The next wave in Wi-Fi advancement is here. It promises more advanced capabilities and performance. Many new devices are already Wi-Fi 6 compatible, like the iPhone 11 series, Samsung s10 series, and Samsung Note 10 series. So, what improvements will we see as Wi-Fi 6, or 802.11ax, begins to take over? We’ve broken down some of the changes, benefits, and drawbacks below!
Wi-Fi 6 is the next step toward high capacity designs. It optimizes what we’ve used in the past to an incredible performance level. This new standard, once implemented, will change the way the world works. Although coverage per AP will remain relatively similar, the number of devices per AP, performance, and data rates are drastically improved. Essentially, Wi-Fi 6 will allow the user to stay connected even in crowded networks. Additionally, once completely deployed, it will be capable of high bandwidth and low latency, meaning inevitable improvements to the efficiency of your essential programs.

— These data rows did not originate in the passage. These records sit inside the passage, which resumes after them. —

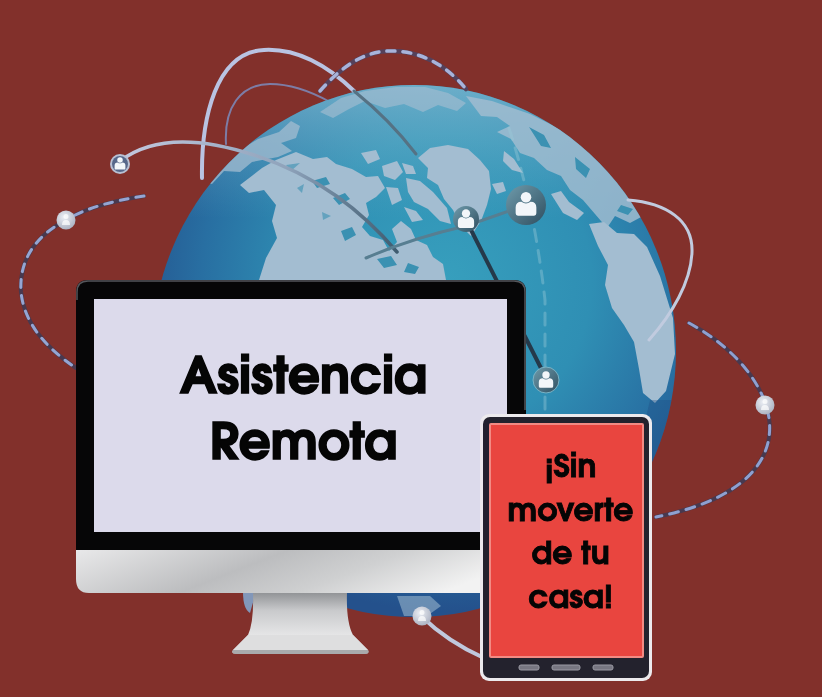
<!DOCTYPE html>
<html lang="es">
<head>
<meta charset="utf-8">
<title>Asistencia Remota</title>
<style>
:root {
  --wine: #82302b;
  --screen: #dcdaeb;
  --tablet-red: #e9453f;
  --ink: #050505;
  --land: #a3bdd1;
  --trace: #aeb9dc;
  --trace-dark: #48394f;
}
* { box-sizing: border-box; margin: 0; }
html, body { width: 822px; height: 697px; overflow: hidden; }
body { background: var(--wine); font-family: "TeX Gyre Adventor", "Lato", sans-serif; font-weight: 700; color: var(--ink); }
.poster { position: relative; width: 822px; height: 697px; overflow: hidden; background: var(--wine); }
.artwork { position: absolute; inset: 0; display: block; }
.monitor-title, .tablet-message { position: absolute; text-align: center; white-space: nowrap; font-weight: 700; }
.monitor-title span, .tablet-message span { display: block; }
.monitor-title { left: 94px; top: 346px; width: 419px; font-size: 50px; line-height: 66px; -webkit-text-stroke: 1.6px var(--ink); }
.tablet-message { left: 490px; top: 447px; width: 161px; font-size: 31.5px; line-height: 43.5px; -webkit-text-stroke: .8px var(--ink); }
</style>
</head>
<body>
<main class="poster">
<svg class="artwork" width="822" height="697" viewBox="0 0 822 697" aria-hidden="true">
  <defs>
    <radialGradient id="ocean" cx=".56" cy=".37" r=".62">
      <stop offset="0" stop-color="#379fbd"/>
      <stop offset=".45" stop-color="#2f8fb4"/>
      <stop offset=".75" stop-color="#286fa2"/>
      <stop offset="1" stop-color="#24518c"/>
    </radialGradient>
    <linearGradient id="polar-light" x1="0" y1="0" x2="0" y2="1">
      <stop offset="0" stop-color="#8fc7da" stop-opacity=".65"/>
      <stop offset=".25" stop-color="#6bb6cd" stop-opacity="0"/>
    </linearGradient>
    <linearGradient id="chin" x1="0" y1="0" x2="1" y2=".25">
      <stop offset="0" stop-color="#e9e9ea"/>
      <stop offset=".45" stop-color="#bcbdbf"/>
      <stop offset=".7" stop-color="#cfd0d1"/>
      <stop offset="1" stop-color="#f2f2f2"/>
    </linearGradient>
    <linearGradient id="stand" x1="0" y1="0" x2="0" y2="1">
      <stop offset="0" stop-color="#8f9194"/>
      <stop offset=".3" stop-color="#c9cacc"/>
      <stop offset=".75" stop-color="#e9e9ea"/>
      <stop offset="1" stop-color="#b4b5b7"/>
    </linearGradient>
    <radialGradient id="node-fill" cx=".4" cy=".35" r=".7">
      <stop offset="0" stop-color="#eceff5"/>
      <stop offset="1" stop-color="#a9b0c0"/>
    </radialGradient>
    <linearGradient id="badge-fill" x1="0" y1="0" x2="1" y2="1">
      <stop offset="0" stop-color="#6f9bab"/>
      <stop offset="1" stop-color="#2f4f61"/>
    </linearGradient>
    <linearGradient id="arc-fade" x1="0" y1="0" x2="1" y2="0">
      <stop offset="0" stop-color="#c3c8de"/>
      <stop offset=".6" stop-color="#8fa3bb"/>
      <stop offset="1" stop-color="#3f5c70"/>
    </linearGradient>
    <clipPath id="globe-clip"><ellipse cx="414" cy="351" rx="262" ry="266"/></clipPath>
    <g id="person">
      <circle cy="-5" r="4.6"/>
      <path d="M-9 9V4Q-9-1-4-1Q0 2 4-1Q9-1 9 4V9Q9 11 7 11H-7Q-9 11-9 9Z"/>
    </g>
    <g id="node">
      <circle r="9.5" fill="url(#node-fill)"/>
      <path d="M-4 5Q-4 0 0 0Q4 0 4 5M0-6A2.500 2.500 0 1 1 0-1A2.500 2.500 0 1 1 0-6" fill="#fff" opacity=".7"/>
    </g>
  </defs>

  <g id="orbits-behind" fill="none" stroke-linecap="round">
    <path d="M226 144C224 108 240 84 270 84C292 84 312 92 330 102" stroke="#7d7da6" stroke-width="2"/>
    <g stroke-width="4">
      <path id="left-orbit" d="M144 196C112 201 86 208 66 220C34 237 19 261 21 292C24 323 46 348 76 368" stroke="var(--trace-dark)"/>
      <path d="M144 196C112 201 86 208 66 220C34 237 19 261 21 292C24 323 46 348 76 368" stroke="#95a5d2" stroke-width="3" stroke-dasharray="8 8"/>
      <path d="M689 323C724 342 754 370 766 405C780 450 756 497 656 517" stroke="var(--trace-dark)"/>
      <path d="M689 323C724 342 754 370 766 405C780 450 756 497 656 517" stroke="#8fa0d0" stroke-width="3" stroke-dasharray="9 8"/>
    </g>
  </g>

  <g id="globe">
    <ellipse cx="414" cy="351" rx="262" ry="266" fill="url(#ocean)"/>
    <g clip-path="url(#globe-clip)">
      <rect x="152" y="85" width="524" height="532" fill="url(#polar-light)"/>
      <g id="continents" fill="var(--land)">
        <path d="M203 182L222 160L243 148L258 139L279 132L291 121L300 126L296 138L281 143L292 151L278 157L252 162L240 172L224 171L212 184Z" opacity=".75"/>
        <path d="M240 185L262 168L276 160L296 152L313 159L327 157L336 164L352 169L366 177L378 176L385 188L376 197L366 203L369 215L362 227L370 236L383 240L389 251L397 242L392 229L401 221L411 229L416 240L427 245L433 257L443 264L446 280H259L266 258L277 238L272 221L276 205L264 190L249 193Z"/>
        <path d="M382 166L397 161L403 172L395 180L384 176ZM406 178L420 181L433 192L447 208L451 224L440 221L428 209L414 202L408 192ZM386 187L398 188L402 200L392 205ZM404 207L416 211L423 220L412 222ZM361 153L376 150L380 159L368 164ZM402 163L413 166L416 174L406 174Z"/>
        <path d="M418 158L430 148L448 145L468 149L480 160L489 171L491 189L487 205L481 221L471 236L461 226L453 210L444 199L438 185L427 178L428 168Z"/>
        <path d="M320 112L341 98L365 91L396 87L425 87L448 93L466 103L457 111L438 105L423 112L404 104L385 108L365 101L349 109L333 118Z" opacity=".65"/>
        <path d="M466 96L492 101L530 114L562 130L592 152L620 181L643 216L630 223L615 216L607 228L595 214L583 200L570 190L561 176L547 170L534 158L520 153L511 139L497 132L510 126L497 117L481 116Z" opacity=".82"/>
        <path d="M504 151L514 159L523 173L512 170L503 161ZM551 194L561 191L569 202L584 213L577 220L563 213ZM492 184L503 182L506 191L497 194Z"/>
        <path d="M589 224L604 222L617 233L634 234L647 247L660 276L673 318L675 354L666 391L655 403L643 393L639 369L634 342L624 325L612 308L605 285L608 265L598 246Z"/>
        <path d="M397 596H430L441 606L427 616H404Z" opacity=".55"/>
      </g>
      <g id="lakes-and-bays" fill="#3b91b2">
        <path d="M312 181L326 177L330 184L317 188ZM333 198L345 193L350 199L339 205ZM341 231L352 227L356 235L345 241ZM377 259L391 256L397 265L384 268ZM408 263L419 267L415 274L404 272ZM529 127L544 135L551 148L541 146ZM575 157L590 169L586 178L576 169ZM621 205L633 209L628 215L617 211Z"/>
        <path d="M286 165L300 163L291 171ZM297 188L304 184L302 193ZM322 212L331 216L323 220Z" opacity=".6"/>
      </g>
      <path d="M152 280Q160 410 198 500L240 590H152Z" fill="#1f467f" opacity=".35"/>
      <path d="M650 400Q630 500 520 590L676 617V400Z" fill="#1e4b82" opacity=".35"/>
    </g>
  </g>

  <g id="connections" fill="none" stroke-linecap="round">
    <path d="M202 178C201 118 216 52 264 50C301 48 332 70 354 91" stroke="#b9c3e2" stroke-width="4"/>
    <path d="M354 91Q390 120 416 154" stroke="#557284" stroke-width="3"/>
    <path d="M320 91C343 65 365 51 391 51C422 51 447 66 466 89" stroke="#55415b" stroke-width="4.500"/>
    <path d="M320 91C343 65 365 51 391 51C422 51 447 66 466 89" stroke="#a8b3da" stroke-width="3.500" stroke-dasharray="8 8"/>
    <path d="M120 161C154 135 202 138 254 155C318 176 362 211 397 252" stroke="url(#arc-fade)" stroke-width="3.500"/>
    <path d="M366 258Q412 238 466 226L526 205" stroke="#577e91" stroke-width="3"/>
    <path d="M467 222L546 378" stroke="#25394a" stroke-width="4"/>
    <path d="M509 128Q534 205 545 300V413" stroke="#9ac7d6" stroke-width="3" stroke-dasharray="12 9" opacity=".4"/>
    <path d="M628 200C666 203 693 220 692 252C691 282 672 314 649 340" stroke="#c1cbdf" stroke-width="3"/>
    <path d="M421 616Q448 642 484 658" stroke="#c0c8dd" stroke-width="4"/>
  </g>

  <g id="user-nodes">
    <circle cx="526" cy="205" r="20" fill="url(#badge-fill)"/>
    <use href="#person" fill="#f2f6f9" transform="translate(526 203) scale(1.150)"/>
    <circle cx="466" cy="219" r="13" fill="url(#badge-fill)"/>
    <use href="#person" fill="#f2f6f9" transform="translate(466 218) scale(.9)"/>
    <circle cx="546" cy="380" r="13" fill="url(#badge-fill)" stroke="#78b3c6"/>
    <use href="#person" fill="#f2f6f9" transform="translate(546 379) scale(.8)"/>
    <circle cx="120" cy="164" r="10" fill="#b8c0d3"/>
    <circle cx="120" cy="164" r="8" fill="#56678a"/>
    <use href="#person" fill="#f2f6f9" transform="translate(120 163) scale(.6)"/>
    <use href="#node" x="66" y="220"/>
    <use href="#node" x="765" y="405"/>
    <use href="#node" x="422" y="616"/>
  </g>

  <g id="monitor">
    <path d="M243 592H256L250 613Q243 609 243 592Z" fill="#8297b9"/>
    <path d="M253 592H347Q346 622 353 635L368 650Q370 654 364 654H237Q230 654 233 650L248 635Q254 622 253 592Z" fill="url(#stand)"/>
    <path d="M248 635H353L368 650H233Z" fill="#dededf"/>
    <path d="M233 650H368Q370 654 364 654H237Q231 654 233 650Z" fill="#a9aaac"/>
    <path d="M76 549H526V593H89Q76 593 76 579Z" fill="url(#chin)"/>
    <path d="M76 550V292Q76 280 88 280H514Q526 280 526 292V550Z" fill="#060607"/>
    <path d="M77 300V292Q77 281 88 281H514Q525 281 525 292V410" fill="none" stroke="#54565b" stroke-width="1.500"/>
    <rect x="94" y="299" width="413" height="233" fill="var(--screen)"/>
  </g>

  <g id="tablet">
    <rect x="480" y="414" width="172" height="267" rx="9" fill="#eceaed"/>
    <rect x="483" y="417" width="166" height="261" rx="7" fill="#23222d"/>
    <rect x="489" y="423" width="155" height="235" rx="2" fill="#f38a83"/>
    <rect x="491" y="425" width="151" height="231" fill="var(--tablet-red)"/>
    <g id="tablet-buttons" fill="#777681" stroke="#9a99a3">
      <rect x="519" y="665" width="20" height="5" rx="2"/>
      <rect x="552" y="665" width="28" height="5" rx="2"/>
      <rect x="593" y="665" width="20" height="5" rx="2"/>
    </g>
  </g>
</svg>
<h1 class="monitor-title"><span>Asistencia</span><span>Remota</span></h1>
<p class="tablet-message"><span>¡Sin</span><span>moverte</span><span>de tu</span><span>casa!</span></p>
</main>
</body>
</html>
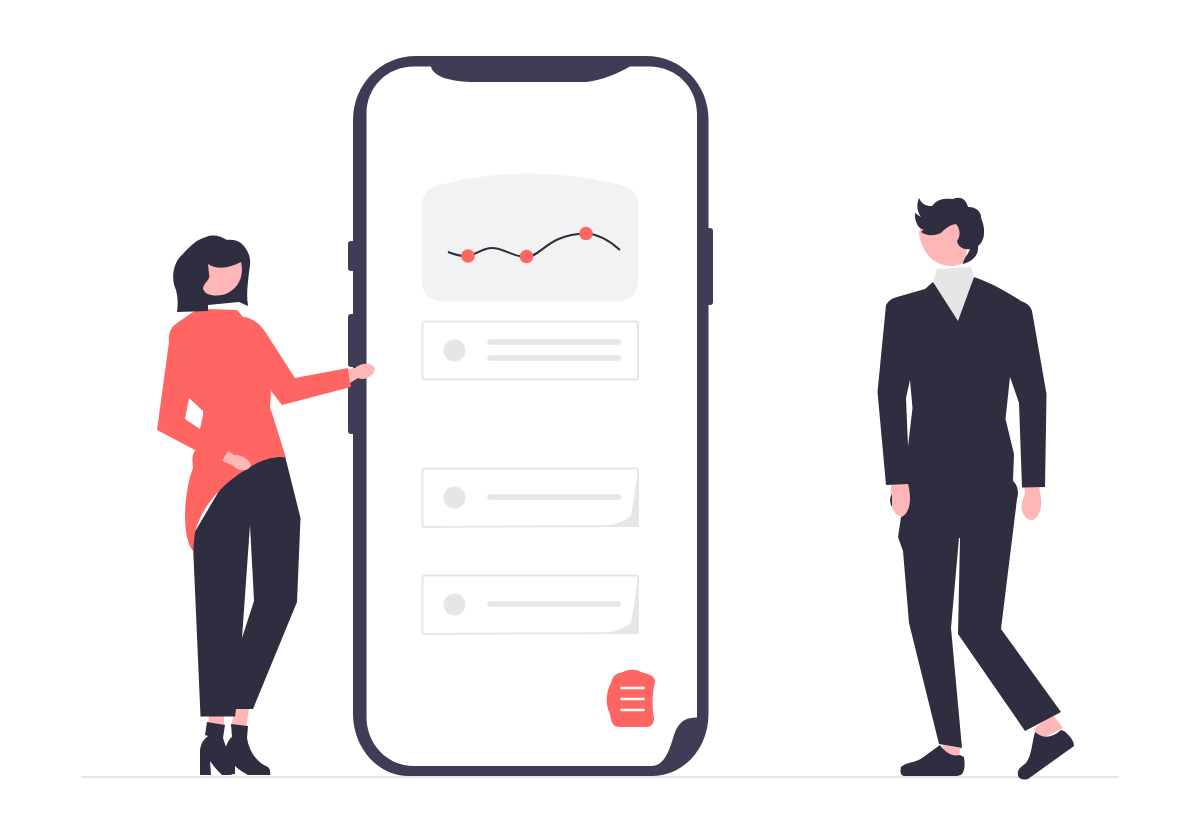
<!DOCTYPE html>
<html lang="en">
<head>
<meta charset="utf-8">
<title>Two people beside a mobile app</title>
<style>
:root {
  --paper: #ffffff;
  --frame: #3f3d56;
  --navy: #2f2e41;
  --coral: #ff6563;
  --skin: #ffb6b6;
  --grey: #e6e6e6;
  --panel: #f2f2f2;
}
html, body { margin: 0; height: 100%; overflow: hidden; background: var(--paper); }
.illustration { display: block; width: 1200px; height: 836px; }
.paper { fill: var(--paper); }
.frame { fill: var(--frame); }
.navy { fill: var(--navy); }
.coral { fill: var(--coral); }
.skin { fill: var(--skin); }
.grey { fill: var(--grey); }
.panel { fill: var(--panel); }
.outline { fill: var(--paper); stroke: var(--grey); stroke-width: 2; }
.text-bar { fill: none; stroke: var(--grey); stroke-width: 5.5; stroke-linecap: round; }
.curve { fill: none; stroke: var(--navy); stroke-width: 2; }
.menu-bar { fill: none; stroke: var(--paper); stroke-width: 2.6; stroke-linecap: round; }
.ground { stroke: var(--grey); stroke-width: 2; }
</style>
</head>
<body>
<svg class="illustration" viewBox="0 0 1200 836" role="img" aria-label="A woman and a man standing beside a large phone">
  <defs>
    <g id="folded-card">
      <path class="outline" d="M425 468.500H636Q638 468.500 638 471V526L425 527Q422.500 527 422.500 524.500V471Q422.500 468.500 425 468.500Z"/>
      <circle class="grey" cx="454.500" cy="497.500" r="11"/>
      <path class="text-bar" d="M490 497H618.500"/>
      <path class="grey" d="M638 470L639 525Q639 527 636 527L607 526Q622 523 631 516Q635 494 638 470Z"/>
    </g>
  </defs>

  <line class="ground" x1="81" y1="777" x2="1119" y2="777"/>

  <g id="phone">
    <rect class="frame" x="348" y="241" width="10" height="30" rx="3"/>
    <rect class="frame" x="348" y="314" width="10" height="53" rx="3"/>
    <rect class="frame" x="348" y="380" width="10" height="54" rx="3"/>
    <rect class="frame" x="703" y="228" width="10" height="77" rx="3"/>
    <path class="frame" d="M416 56H646C681 56 708.500 84 708.500 120V714C708.500 748 684 776 652 776H408C378 776 353 748 353 714V120C353 84 381 56 416 56Z"/>
    <path class="paper" d="M414 66.500H431C433 77 452 82 474 82H587C602 80 617 74 630 66.500H649C676 66.500 697 87 697 114V717.500C684 717.500 678 723 674 735C669 752 664 766 651 766H414C387 766 366.500 744 366.500 717V114C366.500 87 387 66.500 414 66.500Z"/>
  </g>

  <g id="chart">
    <path class="panel" d="M443 184Q530 163 617 184C630 186 638.500 193 638.500 206V278C638.500 293 631 301.500 616 301.500H444C429 301.500 421.500 293 421.500 278V206C421.500 194 430 186 443 184Z"/>
    <path class="curve" d="M448 252C456 255 462 257 468 256C478 254 482 248 492 248C504 248 513 257 526.500 257C541 257 548 234 586 233.500C598 234 610 241 620 250"/>
    <circle class="coral" cx="468" cy="256" r="6.800"/>
    <circle class="coral" cx="526.500" cy="256.500" r="6.800"/>
    <circle class="coral" cx="586" cy="233.500" r="6.800"/>
  </g>

  <g id="cards">
    <rect class="outline" x="422.500" y="321.500" width="215.500" height="58" rx="2"/>
    <circle class="grey" cx="454.500" cy="350.500" r="11"/>
    <path class="text-bar" d="M490 342H618.500M490 358H618.500"/>
    <use href="#folded-card"/>
    <use href="#folded-card" y="107"/>
  </g>

  <g id="menu-button">
    <path class="coral" d="M611 683C613 674 618 673 623 672C628 669 637 669 641 672C648 674 655 675 655 682C652 694 652 706 654 718C654 724 651 727 646 727H620C613 727 611 723 610 714C605 704 606 692 611 683Z"/>
    <path class="menu-bar" d="M621.500 688H643.500M621.500 699H643.500M621.500 710H643.500"/>
  </g>

  <g id="woman">
    <path class="skin" d="M209 712L224 714V728H208ZM235 707L249 709L246 729L231 727Z"/>
    <path class="navy" d="M207 722L225 725L223 738C227 750 230 760 234 769Q236 775 229 775H222C216 769 212 764 210 761L211 775H200V750C201 743 204 739 208 736L205 735Z"/>
    <path class="navy" d="M231 724L248 726L247 738C249 751 256 762 268 767Q271 770 270 775H248C241 771 237 768 235 766V774H228L225 750C227 742 230 738 232 737Z"/>
    <path class="navy" d="M193 535L236 462L285 456L300.500 518L297 602L253 709H236L235 716.500H200.500L193 545Z"/>
    <path class="paper" d="M250 525L254 601L242 638Z"/>
    <path class="paper" d="M207 302H242V313H207Z"/>
    <path class="coral" d="M196 310L207 309L237 310L243 317C252 317 261 325 266 333L295 378L348 368L351 387L282 405L271 391L270 408L272 413L286 458C273 454 255 463 239 474C219 488 202 507 195 532L193 551C181 537 184 490 193 468C192 460 192 455 195 450L157 430L169 342C168 333 171 327 177 323Z"/>
    <path class="paper" d="M189 398L203 411V415L200 429L185 419Z"/>
    <path class="skin" d="M228 451L234 455C242 454 250 460 251 465C249 472 238 472 232 465L222 461Z"/>
    <path class="skin" d="M348 369L355 368C361 363 371 362 375 368C375 376 365 381 358 378L350 383Z"/>
    <path class="navy" d="M177 312C178 304 178 298 176 290C170 277 174 261 183 254C190 246 196 240 206 237C213 234 221 236 227 240C235 239 242 242 246 249C252 258 250 266 249 272C248 284 246 293 248 306L239 302L208 305V311Z"/>
    <path class="skin" d="M208 264C219 271 231 267 241 262C244 274 240 285 231 291C222 298 204 297 203 288C204 282 211 280 209 274Z"/>
  </g>

  <g id="man">
    <path class="skin" d="M943 745L960 748L959 759L943 757ZM1034 729L1052 714L1063 728L1040 740Z"/>
    <path class="navy" d="M940 745C945 752 952 757 960 755L964 757C965 764 965 770 962 774Q960 776 954 776H904Q899 775 901 767C906 762 915 763 922 758Z"/>
    <path class="navy" d="M1035 732C1043 739 1052 738 1061 730L1064 731C1069 735 1074 740 1074 746L1028 779Q1021 781 1018 776C1017 769 1020 768 1026 763C1032 755 1032 742 1035 732Z"/>
    <path class="skin" d="M892 482H907C912 492 912 506 906 514C902 519 896 516 893 509C890 501 890 493 892 482ZM1024 485H1039L1040 493C1043 503 1041 516 1033 520C1026 521 1020 513 1022 502L1025 493Z"/>
    <path class="navy" d="M892 494Q888 500 892 507Z"/>
    <path class="navy" d="M933 282L958 308L974 277C992 283 1007 292 1021 301Q1030 304 1032 311L1046.500 394L1045 487L1022 487.500L1019 403L1010 377L1005.500 419L1014 454L1013 481C1018 485 1019 493 1017 499L1001 629L1061 712L1025 731L958 634L960 538L959 538L951 628L962 748L939 744L909 623L903 551L898 537L901 517C910 514 912 499 908 484L886 485L877.500 392L886 305Q889 299 897 297L925 289Z"/>
    <path class="paper" d="M910 380L912.500 408L908 446L906 398Z"/>
    <path class="grey" d="M937 269L971 267L974 277L958 321L933 282Z"/>
    <path class="skin" d="M919 233C922 255 936 267 954 266L965 263L968 243L956 220L920 229Z"/>
    <path class="navy" d="M924 229C920 231 914 222 915 213L921 217C916 210 917 203 919 198C922 205 927 206 932 206C937 199 945 198 953 199C959 196 966 198 968 207C976 206 982 213 981 218C986 229 985 241 978 246C979 255 973 261 963 264C963 259 968 255 970 249C964 250 958 247 957 241C961 236 960 228 956 224C949 225 945 229 941 233C932 237 925 235 921 232Z"/>
  </g>
</svg>
</body>
</html>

Benefits and Capabilities
Of the many benefits Wi-Fi 6 brings to us, there are two that rise to the top of creating a better experience for anyone using the wireless technology, they include:
Orthogonal Frequency Division Multiple Access (OFDMA)
OFDMA effectively shares channels to increase network efficiency and lower the latency for both uplink and downlink traffic. It allows for simultaneous low-data-rate transmission for multiple users. As an example, thinking about the front door of your house, Wi-Fi 5 and earlier technologies only allowed one box of any size to move through the door at any moment in time. Lots of boxes would be lined up outside the door waiting to pass through, one at a time, regardless of size. Wi-fi 6 is smart enough to realize that only one big box (a couch for example) can go through the door at one time, but if I have 10 small shoeboxes, I can bring all ten of those boxes though at the same time. This is how the benefits of lower latency and increased network efficiency are realized.
Target Wake Time (TWT)
TWT will improve a device’s battery life as well as the network’s efficiency. It will have specific benefits with the battery life of mobile devices and IoT devices that may only need to transmit once a day or once per week for example. Unlike Wi-Fi 5, Wi-Fi 6 is optimized to support connected client devices with radios that are very low cost and designed to support low bandwidth applications which are commonly used in IoT devices. TWT eliminates unnecessary network traffic by only communicating with a client device at a specified time interval ranging from hours to days. Between those communication intervals, the client device can enter a low power mode to conserve battery.
Other benefits of Wi-Fi 6 include:
- Multiple User – Multiple Input, Multiple Output (MU-MIMO)
- Transmit Beamforming
- 160 Mhz Channel Utilization
- 1024 -QAM
These other benefits, combined with OFDMA and TWT, result in Wi-Fi 6 being the most significant improvement to Wi-Fi in the 10 years since Wi-Fi 4 (802.11n) was published.
Implementation of Wi-Fi 6 will be slow, as both the AP and user devices like laptops and smartphones, must be 802.11ax capable. Although Wi-Fi 6 supports Wi-Fi 4 and Wi-Fi 5 clients, realizing the advantages of Wi-Fi 6 increases as the percentage of Wi-Fi 6 capable clients increases in the network. The more Wi-Fi 6 clients, the better the network performs. We can expect minor performance improvements to Wi-Fi 6 technology as early as 2022 and then again in 2024. These improvements, already in development, will likely require new Wireless Access Points.
Interested in learning more about Wi-Fi 6 and future-proofing your technology-focused business? Let CC&N know today!